WHAT TO PRODUCE:
Please give back each entry below unaltered, leaving the pictures out.

START DATA SUPPLIED

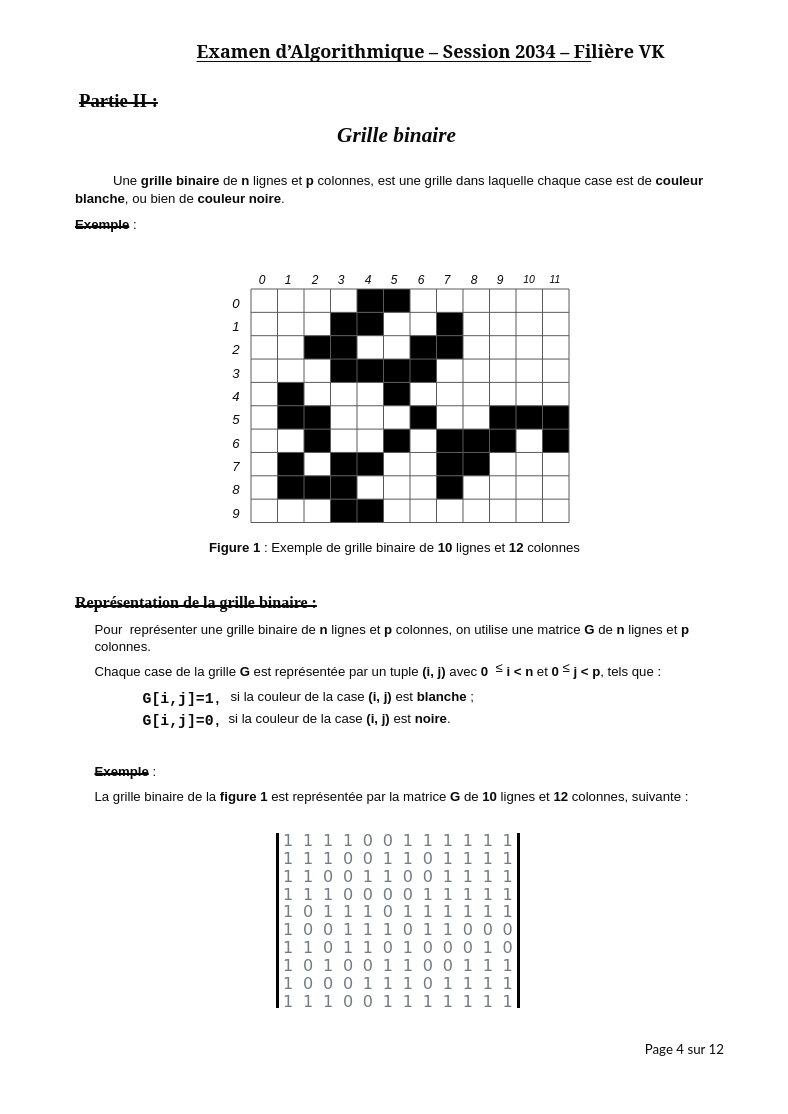
<!DOCTYPE html>
<html lang="fr">
<head>
<meta charset="utf-8">
<title>Grille binaire</title>
<style>
:root { --paper: #fff; --ink: #0a0a0a; --line: #5a5a5a; --digit: #737c84; }
* { box-sizing: border-box; margin: 0; padding: 0; }
body { width: 788px; height: 1114px; overflow: hidden; background: var(--paper); }
.sheet {
  display: flex; flex-direction: column;
  width: 788px; height: 1114px; padding: 37px 64px 0 75px;
  color: var(--ink); font: 13.2px/18px "Liberation Sans", Arial, sans-serif;
  white-space: nowrap;
}
u { text-decoration-thickness: 1px; text-decoration-skip-ink: none; text-underline-offset: 3px; }
.struck { text-decoration: underline 2px; text-decoration-skip-ink: none; text-underline-offset: -3px; }
.exam { align-self: center; margin-left: 62px; font: 700 18px/28px "Noto Serif", serif; }
h1, h2, h3 { font-family: "Liberation Serif", "Times New Roman", serif; font-weight: 700; }
h1 { margin: 24px 0 0 4px; font-size: 18.7px; line-height: 24px; }
h1 .struck { text-underline-offset: -5px; }
h2 { margin: 8px 0 0 -6px; font-size: 21.3px; line-height: 28px; font-style: italic; text-align: center; }
h3 { margin-top: 36px; font-size: 16px; line-height: 20px; }
.intro { margin-top: 23px; text-indent: 38px; }
.example { margin-top: 8px; }
.figure { margin-top: 34px; }
.figure svg { display: block; margin-left: 145px; }
.figure figcaption { margin: 9px 0 0 134px; }
.axis { font-style: italic; fill: var(--ink); text-anchor: middle; }
.columns { font-size: 12px; }
.columns .wide { font-size: 10.5px; }
.rows { font-size: 13.2px; }
.detail { display: flex; flex-direction: column; padding-left: 19.5px; }
.matrix-use { margin-top: 8px; line-height: 17px; }
.bounds { margin-top: 8px; }
.le { position: relative; top: -4px; }
.cases { display: flex; flex-direction: column; gap: 4px; margin: 7px 0 0 48px; list-style: none; }
.cases li { display: flex; height: 18px; }
.cases code { width: 88px; padding-top: 2px; font: 700 14.8px/18px "Liberation Mono", monospace; }
.cases li + li code { width: 86px; }
.cases code b { margin-left: 2px; font: 700 13.2px/18px "Liberation Sans", sans-serif; }
.detail .example { margin-top: 35px; }
.statement { margin-top: 7px; }
.matrix {
  width: 244px; height: 175px; margin: 27px 0 0 201px; padding-left: 4px;
  border: solid #000; border-width: 0 3px;
  color: var(--digit); font: 16px/17.85px "DejaVu Sans", sans-serif; word-spacing: 4.7px;
}
.matrix p { margin-top: -1px; }
.page-number { align-self: flex-end; margin-top: 32px; font: 13.3px/18px Lato, sans-serif; }
</style>
</head>
<body>
<main class="sheet">
  <header class="exam"><u>Examen d’Algorithmique – Session 2034 – Fi</u>lière VK</header>

  <h1><span class="struck">Partie II :</span></h1>
  <h2>Grille binaire</h2>

  <p class="intro">Une <b>grille binaire</b> de <b>n</b> lignes et <b>p</b> colonnes, est une grille dans laquelle chaque case est de <b>couleur</b><br><b>blanche</b>, ou bien de <b>couleur noire</b>.</p>
  <p class="example"><b class="struck">Exemple</b> :</p>

  <figure class="figure">
    <svg width="360" height="262" viewBox="220 268 360 262" role="img" aria-label="Grille binaire de 10 lignes et 12 colonnes">
      <defs>
        <rect id="one" width="1" height="1"/>
        <rect id="two" width="2" height="1"/>
        <rect id="three" width="3" height="1"/>
        <rect id="four" width="4" height="1"/>
      </defs>
      <g class="black-cells" transform="translate(251 289) scale(26.5 23.35)" fill="#000">
        <use href="#two" x="4" y="0"/>
        <use href="#two" x="3" y="1"/><use href="#one" x="7" y="1"/>
        <use href="#two" x="2" y="2"/><use href="#two" x="6" y="2"/>
        <use href="#four" x="3" y="3"/>
        <use href="#one" x="1" y="4"/><use href="#one" x="5" y="4"/>
        <use href="#two" x="1" y="5"/><use href="#one" x="6" y="5"/><use href="#three" x="9" y="5"/>
        <use href="#one" x="2" y="6"/><use href="#one" x="5" y="6"/><use href="#three" x="7" y="6"/><use href="#one" x="11" y="6"/>
        <use href="#one" x="1" y="7"/><use href="#two" x="3" y="7"/><use href="#two" x="7" y="7"/>
        <use href="#three" x="1" y="8"/><use href="#one" x="7" y="8"/>
        <use href="#two" x="3" y="9"/>
      </g>
      <path class="grid-lines" transform="translate(251 289) scale(26.5 23.35)" fill="none" stroke="var(--line)" stroke-width="1" vector-effect="non-scaling-stroke" d="M0 0H12M0 1H12M0 2H12M0 3H12M0 4H12M0 5H12M0 6H12M0 7H12M0 8H12M0 9H12M0 10H12M0 0V10M1 0V10M2 0V10M3 0V10M4 0V10M5 0V10M6 0V10M7 0V10M8 0V10M9 0V10M10 0V10M11 0V10M12 0V10"/>
      <g class="axis columns">
        <text x="262" y="284">0</text><text x="288" y="284">1</text><text x="315" y="284">2</text><text x="341" y="284">3</text><text x="368" y="284">4</text><text x="394" y="284">5</text><text x="421" y="284">6</text><text x="447" y="284">7</text><text x="474" y="284">8</text><text x="500" y="284">9</text>
        <text class="wide" x="529" y="283">10</text><text class="wide" x="555" y="283">11</text>
      </g>
      <g class="axis rows">
        <text x="236" y="308">0</text><text x="236" y="331">1</text><text x="236" y="354">2</text><text x="236" y="378">3</text><text x="236" y="401">4</text><text x="236" y="424">5</text><text x="236" y="448">6</text><text x="236" y="471">7</text><text x="236" y="494">8</text><text x="236" y="518">9</text>
      </g>
    </svg>
    <figcaption><b>Figure 1</b> : Exemple de grille binaire de <b>10</b> lignes et <b>12</b> colonnes</figcaption>
  </figure>

  <h3><span class="struck">Représentation de la grille binaire :</span></h3>
  <section class="detail">
    <p class="matrix-use">Pour&nbsp; représenter une grille binaire de <b>n</b> lignes et <b>p</b> colonnes, on utilise une matrice <b>G</b> de <b>n</b> lignes et <b>p</b><br>colonnes.</p>
    <p class="bounds">Chaque case de la grille <b>G</b> est représentée par un tuple <b>(i, j)</b> avec <b>0</b>&nbsp; <span class="le">≤</span> <b>i &lt; n</b> et <b>0</b> <span class="le">≤</span> <b>j &lt; p</b>, tels que :</p>
    <ul class="cases">
      <li><code>G[i,j]=1<b>,</b></code><span>si la couleur de la case <b>(i, j)</b> est <b>blanche</b> ;</span></li>
      <li><code>G[i,j]=0<b>,</b></code><span>si la couleur de la case <b>(i, j)</b> est <b>noire</b>.</span></li>
    </ul>
    <p class="example"><b class="struck">Exemple</b> :</p>
    <p class="statement">La grille binaire de la <b>figure 1</b> est représentée par la matrice <b>G</b> de <b>10</b> lignes et <b>12</b> colonnes, suivante :</p>
  </section>

  <div class="matrix">
    <p>1 1 1 1 0 0 1 1 1 1 1 1<br>
    1 1 1 0 0 1 1 0 1 1 1 1<br>
    1 1 0 0 1 1 0 0 1 1 1 1<br>
    1 1 1 0 0 0 0 1 1 1 1 1<br>
    1 0 1 1 1 0 1 1 1 1 1 1<br>
    1 0 0 1 1 1 0 1 1 0 0 0<br>
    1 1 0 1 1 0 1 0 0 0 1 0<br>
    1 0 1 0 0 1 1 0 0 1 1 1<br>
    1 0 0 0 1 1 1 0 1 1 1 1<br>
    1 1 1 0 0 1 1 1 1 1 1 1</p>
  </div>

  <footer class="page-number">Page 4 sur 12</footer>
</main>
</body>
</html>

END DATA SUPPLIED

TASK OUTPUT:
<!DOCTYPE html>
<html lang="fr">
<head>
<meta charset="utf-8">
<title>Grille binaire</title>
<style>
:root { --paper: #fff; --ink: #0a0a0a; --line: #5a5a5a; --digit: #737c84; }
* { box-sizing: border-box; margin: 0; padding: 0; }
body { width: 788px; height: 1114px; overflow: hidden; background: var(--paper); }
.sheet {
  display: flex; flex-direction: column;
  width: 788px; height: 1114px; padding: 37px 64px 0 75px;
  color: var(--ink); font: 13.2px/18px "Liberation Sans", Arial, sans-serif;
  white-space: nowrap;
}
u { text-decoration-thickness: 1px; text-decoration-skip-ink: none; text-underline-offset: 3px; }
.struck { text-decoration: underline 2px; text-decoration-skip-ink: none; text-underline-offset: -3px; }
.exam { align-self: center; margin-left: 62px; font: 700 18px/28px "Noto Serif", serif; }
h1, h2, h3 { font-family: "Liberation Serif", "Times New Roman", serif; font-weight: 700; }
h1 { margin: 24px 0 0 4px; font-size: 18.7px; line-height: 24px; }
h1 .struck { text-underline-offset: -5px; }
h2 { margin: 8px 0 0 -6px; font-size: 21.3px; line-height: 28px; font-style: italic; text-align: center; }
h3 { margin-top: 36px; font-size: 16px; line-height: 20px; }
.intro { margin-top: 23px; text-indent: 38px; }
.example { margin-top: 8px; }
.figure { margin-top: 34px; }
.figure svg { display: block; margin-left: 145px; }
.figure figcaption { margin: 9px 0 0 134px; }
.axis { font-style: italic; fill: var(--ink); text-anchor: middle; }
.columns { font-size: 12px; }
.columns .wide { font-size: 10.5px; }
.rows { font-size: 13.2px; }
.detail { display: flex; flex-direction: column; padding-left: 19.5px; }
.matrix-use { margin-top: 8px; line-height: 17px; }
.bounds { margin-top: 8px; }
.le { position: relative; top: -4px; }
.cases { display: flex; flex-direction: column; gap: 4px; margin: 7px 0 0 48px; list-style: none; }
.cases li { display: flex; height: 18px; }
.cases code { width: 88px; padding-top: 2px; font: 700 14.8px/18px "Liberation Mono", monospace; }
.cases li + li code { width: 86px; }
.cases code b { margin-left: 2px; font: 700 13.2px/18px "Liberation Sans", sans-serif; }
.detail .example { margin-top: 35px; }
.statement { margin-top: 7px; }
.matrix {
  width: 244px; height: 175px; margin: 27px 0 0 201px; padding-left: 4px;
  border: solid #000; border-width: 0 3px;
  color: var(--digit); font: 16px/17.85px "DejaVu Sans", sans-serif; word-spacing: 4.7px;
}
.matrix p { margin-top: -1px; }
.page-number { align-self: flex-end; margin-top: 32px; font: 13.3px/18px Lato, sans-serif; }
</style>
</head>
<body>
<main class="sheet">
  <header class="exam"><u>Examen d’Algorithmique – Session 2034 – Fi</u>lière VK</header>

  <h1><span class="struck">Partie II :</span></h1>
  <h2>Grille binaire</h2>

  <p class="intro">Une <b>grille binaire</b> de <b>n</b> lignes et <b>p</b> colonnes, est une grille dans laquelle chaque case est de <b>couleur</b><br><b>blanche</b>, ou bien de <b>couleur noire</b>.</p>
  <p class="example"><b class="struck">Exemple</b> :</p>

  <figure class="figure">
    <svg width="360" height="262" viewBox="220 268 360 262" role="img" aria-label="Grille binaire de 10 lignes et 12 colonnes">
      <defs>
        <rect id="one" width="1" height="1"/>
        <rect id="two" width="2" height="1"/>
        <rect id="three" width="3" height="1"/>
        <rect id="four" width="4" height="1"/>
      </defs>
      <g class="black-cells" transform="translate(251 289) scale(26.5 23.35)" fill="#000">
        <use href="#two" x="4" y="0"/>
        <use href="#two" x="3" y="1"/><use href="#one" x="7" y="1"/>
        <use href="#two" x="2" y="2"/><use href="#two" x="6" y="2"/>
        <use href="#four" x="3" y="3"/>
        <use href="#one" x="1" y="4"/><use href="#one" x="5" y="4"/>
        <use href="#two" x="1" y="5"/><use href="#one" x="6" y="5"/><use href="#three" x="9" y="5"/>
        <use href="#one" x="2" y="6"/><use href="#one" x="5" y="6"/><use href="#three" x="7" y="6"/><use href="#one" x="11" y="6"/>
        <use href="#one" x="1" y="7"/><use href="#two" x="3" y="7"/><use href="#two" x="7" y="7"/>
        <use href="#three" x="1" y="8"/><use href="#one" x="7" y="8"/>
        <use href="#two" x="3" y="9"/>
      </g>
      <path class="grid-lines" transform="translate(251 289) scale(26.5 23.35)" fill="none" stroke="var(--line)" stroke-width="1" vector-effect="non-scaling-stroke" d="M0 0H12M0 1H12M0 2H12M0 3H12M0 4H12M0 5H12M0 6H12M0 7H12M0 8H12M0 9H12M0 10H12M0 0V10M1 0V10M2 0V10M3 0V10M4 0V10M5 0V10M6 0V10M7 0V10M8 0V10M9 0V10M10 0V10M11 0V10M12 0V10"/>
      <g class="axis columns">
        <text x="262" y="284">0</text><text x="288" y="284">1</text><text x="315" y="284">2</text><text x="341" y="284">3</text><text x="368" y="284">4</text><text x="394" y="284">5</text><text x="421" y="284">6</text><text x="447" y="284">7</text><text x="474" y="284">8</text><text x="500" y="284">9</text>
        <text class="wide" x="529" y="283">10</text><text class="wide" x="555" y="283">11</text>
      </g>
      <g class="axis rows">
        <text x="236" y="308">0</text><text x="236" y="331">1</text><text x="236" y="354">2</text><text x="236" y="378">3</text><text x="236" y="401">4</text><text x="236" y="424">5</text><text x="236" y="448">6</text><text x="236" y="471">7</text><text x="236" y="494">8</text><text x="236" y="518">9</text>
      </g>
    </svg>
    <figcaption><b>Figure 1</b> : Exemple de grille binaire de <b>10</b> lignes et <b>12</b> colonnes</figcaption>
  </figure>

  <h3><span class="struck">Représentation de la grille binaire :</span></h3>
  <section class="detail">
    <p class="matrix-use">Pour&nbsp; représenter une grille binaire de <b>n</b> lignes et <b>p</b> colonnes, on utilise une matrice <b>G</b> de <b>n</b> lignes et <b>p</b><br>colonnes.</p>
    <p class="bounds">Chaque case de la grille <b>G</b> est représentée par un tuple <b>(i, j)</b> avec <b>0</b>&nbsp; <span class="le">≤</span> <b>i &lt; n</b> et <b>0</b> <span class="le">≤</span> <b>j &lt; p</b>, tels que :</p>
    <ul class="cases">
      <li><code>G[i,j]=1<b>,</b></code><span>si la couleur de la case <b>(i, j)</b> est <b>blanche</b> ;</span></li>
      <li><code>G[i,j]=0<b>,</b></code><span>si la couleur de la case <b>(i, j)</b> est <b>noire</b>.</span></li>
    </ul>
    <p class="example"><b class="struck">Exemple</b> :</p>
    <p class="statement">La grille binaire de la <b>figure 1</b> est représentée par la matrice <b>G</b> de <b>10</b> lignes et <b>12</b> colonnes, suivante :</p>
  </section>

  <div class="matrix">
    <p>1 1 1 1 0 0 1 1 1 1 1 1<br>
    1 1 1 0 0 1 1 0 1 1 1 1<br>
    1 1 0 0 1 1 0 0 1 1 1 1<br>
    1 1 1 0 0 0 0 1 1 1 1 1<br>
    1 0 1 1 1 0 1 1 1 1 1 1<br>
    1 0 0 1 1 1 0 1 1 0 0 0<br>
    1 1 0 1 1 0 1 0 0 0 1 0<br>
    1 0 1 0 0 1 1 0 0 1 1 1<br>
    1 0 0 0 1 1 1 0 1 1 1 1<br>
    1 1 1 0 0 1 1 1 1 1 1 1</p>
  </div>

  <footer class="page-number">Page 4 sur 12</footer>
</main>
</body>
</html>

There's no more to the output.